- _Problem description_
What's wanted is the full listing, reproduced exactly.
[Extracted records]
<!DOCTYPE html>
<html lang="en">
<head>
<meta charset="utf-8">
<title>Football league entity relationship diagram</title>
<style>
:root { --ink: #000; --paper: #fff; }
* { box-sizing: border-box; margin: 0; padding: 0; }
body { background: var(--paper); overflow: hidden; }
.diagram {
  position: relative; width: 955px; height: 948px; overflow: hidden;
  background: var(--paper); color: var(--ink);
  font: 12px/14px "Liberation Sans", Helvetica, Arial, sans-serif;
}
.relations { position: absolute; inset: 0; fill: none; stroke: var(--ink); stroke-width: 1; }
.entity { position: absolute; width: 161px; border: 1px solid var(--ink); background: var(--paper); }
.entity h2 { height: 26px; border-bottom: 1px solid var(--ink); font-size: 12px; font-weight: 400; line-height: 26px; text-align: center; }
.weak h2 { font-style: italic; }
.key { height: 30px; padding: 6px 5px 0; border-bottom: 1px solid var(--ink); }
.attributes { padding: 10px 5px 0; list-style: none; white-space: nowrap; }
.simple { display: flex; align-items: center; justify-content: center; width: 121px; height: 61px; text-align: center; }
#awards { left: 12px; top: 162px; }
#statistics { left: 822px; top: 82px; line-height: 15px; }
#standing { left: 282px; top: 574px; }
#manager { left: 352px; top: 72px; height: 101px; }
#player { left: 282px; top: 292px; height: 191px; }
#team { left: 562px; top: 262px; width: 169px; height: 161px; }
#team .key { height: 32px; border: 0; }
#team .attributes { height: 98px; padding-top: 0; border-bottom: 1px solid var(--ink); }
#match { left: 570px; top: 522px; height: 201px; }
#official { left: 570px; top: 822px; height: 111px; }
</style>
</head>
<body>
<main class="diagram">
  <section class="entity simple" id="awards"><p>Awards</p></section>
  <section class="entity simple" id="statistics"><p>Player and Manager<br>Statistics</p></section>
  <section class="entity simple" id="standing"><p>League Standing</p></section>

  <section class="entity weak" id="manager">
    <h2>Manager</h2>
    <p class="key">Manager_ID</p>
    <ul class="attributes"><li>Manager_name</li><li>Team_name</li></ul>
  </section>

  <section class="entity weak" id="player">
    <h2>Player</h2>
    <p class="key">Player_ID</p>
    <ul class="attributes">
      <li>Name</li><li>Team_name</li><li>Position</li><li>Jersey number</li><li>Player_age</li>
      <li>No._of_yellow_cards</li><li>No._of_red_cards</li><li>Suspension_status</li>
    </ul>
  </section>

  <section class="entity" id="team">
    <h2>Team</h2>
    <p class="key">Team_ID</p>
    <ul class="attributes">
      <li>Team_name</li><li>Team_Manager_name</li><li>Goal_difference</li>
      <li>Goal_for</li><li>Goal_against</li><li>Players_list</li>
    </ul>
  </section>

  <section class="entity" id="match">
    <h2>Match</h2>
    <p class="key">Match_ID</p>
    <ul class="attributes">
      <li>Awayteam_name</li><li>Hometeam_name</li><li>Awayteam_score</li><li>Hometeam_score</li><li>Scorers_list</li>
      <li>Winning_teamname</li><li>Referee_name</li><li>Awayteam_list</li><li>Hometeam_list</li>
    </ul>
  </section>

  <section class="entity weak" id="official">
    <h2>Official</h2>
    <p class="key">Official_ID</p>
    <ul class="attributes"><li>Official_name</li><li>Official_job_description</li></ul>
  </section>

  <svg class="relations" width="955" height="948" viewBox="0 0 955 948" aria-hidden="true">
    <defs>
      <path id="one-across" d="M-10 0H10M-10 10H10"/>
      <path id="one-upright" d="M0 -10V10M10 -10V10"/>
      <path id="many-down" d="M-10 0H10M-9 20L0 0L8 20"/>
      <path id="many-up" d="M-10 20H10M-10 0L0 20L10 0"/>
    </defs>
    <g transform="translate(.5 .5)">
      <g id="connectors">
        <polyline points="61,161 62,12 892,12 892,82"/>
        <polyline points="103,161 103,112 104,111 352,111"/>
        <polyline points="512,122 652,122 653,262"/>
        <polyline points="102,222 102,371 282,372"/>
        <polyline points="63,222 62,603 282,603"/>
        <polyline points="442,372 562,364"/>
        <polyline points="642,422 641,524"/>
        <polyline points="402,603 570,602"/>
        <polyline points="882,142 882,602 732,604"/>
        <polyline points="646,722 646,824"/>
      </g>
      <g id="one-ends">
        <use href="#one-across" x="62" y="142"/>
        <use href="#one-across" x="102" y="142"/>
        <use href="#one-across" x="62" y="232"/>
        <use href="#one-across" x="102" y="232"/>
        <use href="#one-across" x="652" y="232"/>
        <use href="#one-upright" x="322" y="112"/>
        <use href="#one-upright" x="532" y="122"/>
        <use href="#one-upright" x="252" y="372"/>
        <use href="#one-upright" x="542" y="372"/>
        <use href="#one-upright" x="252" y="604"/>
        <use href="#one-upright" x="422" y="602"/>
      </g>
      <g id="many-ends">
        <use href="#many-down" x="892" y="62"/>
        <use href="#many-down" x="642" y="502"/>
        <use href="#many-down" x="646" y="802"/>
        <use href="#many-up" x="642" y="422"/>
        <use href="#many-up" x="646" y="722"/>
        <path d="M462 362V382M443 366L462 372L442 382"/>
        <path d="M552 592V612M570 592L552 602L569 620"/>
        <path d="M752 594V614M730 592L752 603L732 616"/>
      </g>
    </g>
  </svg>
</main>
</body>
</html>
[/Extracted records]
- _Result_
<!DOCTYPE html>
<html lang="en">
<head>
<meta charset="utf-8">
<title>Football league entity relationship diagram</title>
<style>
:root { --ink: #000; --paper: #fff; }
* { box-sizing: border-box; margin: 0; padding: 0; }
body { background: var(--paper); overflow: hidden; }
.diagram {
  position: relative; width: 955px; height: 948px; overflow: hidden;
  background: var(--paper); color: var(--ink);
  font: 12px/14px "Liberation Sans", Helvetica, Arial, sans-serif;
}
.relations { position: absolute; inset: 0; fill: none; stroke: var(--ink); stroke-width: 1; }
.entity { position: absolute; width: 161px; border: 1px solid var(--ink); background: var(--paper); }
.entity h2 { height: 26px; border-bottom: 1px solid var(--ink); font-size: 12px; font-weight: 400; line-height: 26px; text-align: center; }
.weak h2 { font-style: italic; }
.key { height: 30px; padding: 6px 5px 0; border-bottom: 1px solid var(--ink); }
.attributes { padding: 10px 5px 0; list-style: none; white-space: nowrap; }
.simple { display: flex; align-items: center; justify-content: center; width: 121px; height: 61px; text-align: center; }
#awards { left: 12px; top: 162px; }
#statistics { left: 822px; top: 82px; line-height: 15px; }
#standing { left: 282px; top: 574px; }
#manager { left: 352px; top: 72px; height: 101px; }
#player { left: 282px; top: 292px; height: 191px; }
#team { left: 562px; top: 262px; width: 169px; height: 161px; }
#team .key { height: 32px; border: 0; }
#team .attributes { height: 98px; padding-top: 0; border-bottom: 1px solid var(--ink); }
#match { left: 570px; top: 522px; height: 201px; }
#official { left: 570px; top: 822px; height: 111px; }
</style>
</head>
<body>
<main class="diagram">
  <section class="entity simple" id="awards"><p>Awards</p></section>
  <section class="entity simple" id="statistics"><p>Player and Manager<br>Statistics</p></section>
  <section class="entity simple" id="standing"><p>League Standing</p></section>

  <section class="entity weak" id="manager">
    <h2>Manager</h2>
    <p class="key">Manager_ID</p>
    <ul class="attributes"><li>Manager_name</li><li>Team_name</li></ul>
  </section>

  <section class="entity weak" id="player">
    <h2>Player</h2>
    <p class="key">Player_ID</p>
    <ul class="attributes">
      <li>Name</li><li>Team_name</li><li>Position</li><li>Jersey number</li><li>Player_age</li>
      <li>No._of_yellow_cards</li><li>No._of_red_cards</li><li>Suspension_status</li>
    </ul>
  </section>

  <section class="entity" id="team">
    <h2>Team</h2>
    <p class="key">Team_ID</p>
    <ul class="attributes">
      <li>Team_name</li><li>Team_Manager_name</li><li>Goal_difference</li>
      <li>Goal_for</li><li>Goal_against</li><li>Players_list</li>
    </ul>
  </section>

  <section class="entity" id="match">
    <h2>Match</h2>
    <p class="key">Match_ID</p>
    <ul class="attributes">
      <li>Awayteam_name</li><li>Hometeam_name</li><li>Awayteam_score</li><li>Hometeam_score</li><li>Scorers_list</li>
      <li>Winning_teamname</li><li>Referee_name</li><li>Awayteam_list</li><li>Hometeam_list</li>
    </ul>
  </section>

  <section class="entity weak" id="official">
    <h2>Official</h2>
    <p class="key">Official_ID</p>
    <ul class="attributes"><li>Official_name</li><li>Official_job_description</li></ul>
  </section>

  <svg class="relations" width="955" height="948" viewBox="0 0 955 948" aria-hidden="true">
    <defs>
      <path id="one-across" d="M-10 0H10M-10 10H10"/>
      <path id="one-upright" d="M0 -10V10M10 -10V10"/>
      <path id="many-down" d="M-10 0H10M-9 20L0 0L8 20"/>
      <path id="many-up" d="M-10 20H10M-10 0L0 20L10 0"/>
    </defs>
    <g transform="translate(.5 .5)">
      <g id="connectors">
        <polyline points="61,161 62,12 892,12 892,82"/>
        <polyline points="103,161 103,112 104,111 352,111"/>
        <polyline points="512,122 652,122 653,262"/>
        <polyline points="102,222 102,371 282,372"/>
        <polyline points="63,222 62,603 282,603"/>
        <polyline points="442,372 562,364"/>
        <polyline points="642,422 641,524"/>
        <polyline points="402,603 570,602"/>
        <polyline points="882,142 882,602 732,604"/>
        <polyline points="646,722 646,824"/>
      </g>
      <g id="one-ends">
        <use href="#one-across" x="62" y="142"/>
        <use href="#one-across" x="102" y="142"/>
        <use href="#one-across" x="62" y="232"/>
        <use href="#one-across" x="102" y="232"/>
        <use href="#one-across" x="652" y="232"/>
        <use href="#one-upright" x="322" y="112"/>
        <use href="#one-upright" x="532" y="122"/>
        <use href="#one-upright" x="252" y="372"/>
        <use href="#one-upright" x="542" y="372"/>
        <use href="#one-upright" x="252" y="604"/>
        <use href="#one-upright" x="422" y="602"/>
      </g>
      <g id="many-ends">
        <use href="#many-down" x="892" y="62"/>
        <use href="#many-down" x="642" y="502"/>
        <use href="#many-down" x="646" y="802"/>
        <use href="#many-up" x="642" y="422"/>
        <use href="#many-up" x="646" y="722"/>
        <path d="M462 362V382M443 366L462 372L442 382"/>
        <path d="M552 592V612M570 592L552 602L569 620"/>
        <path d="M752 594V614M730 592L752 603L732 616"/>
      </g>
    </g>
  </svg>
</main>
</body>
</html>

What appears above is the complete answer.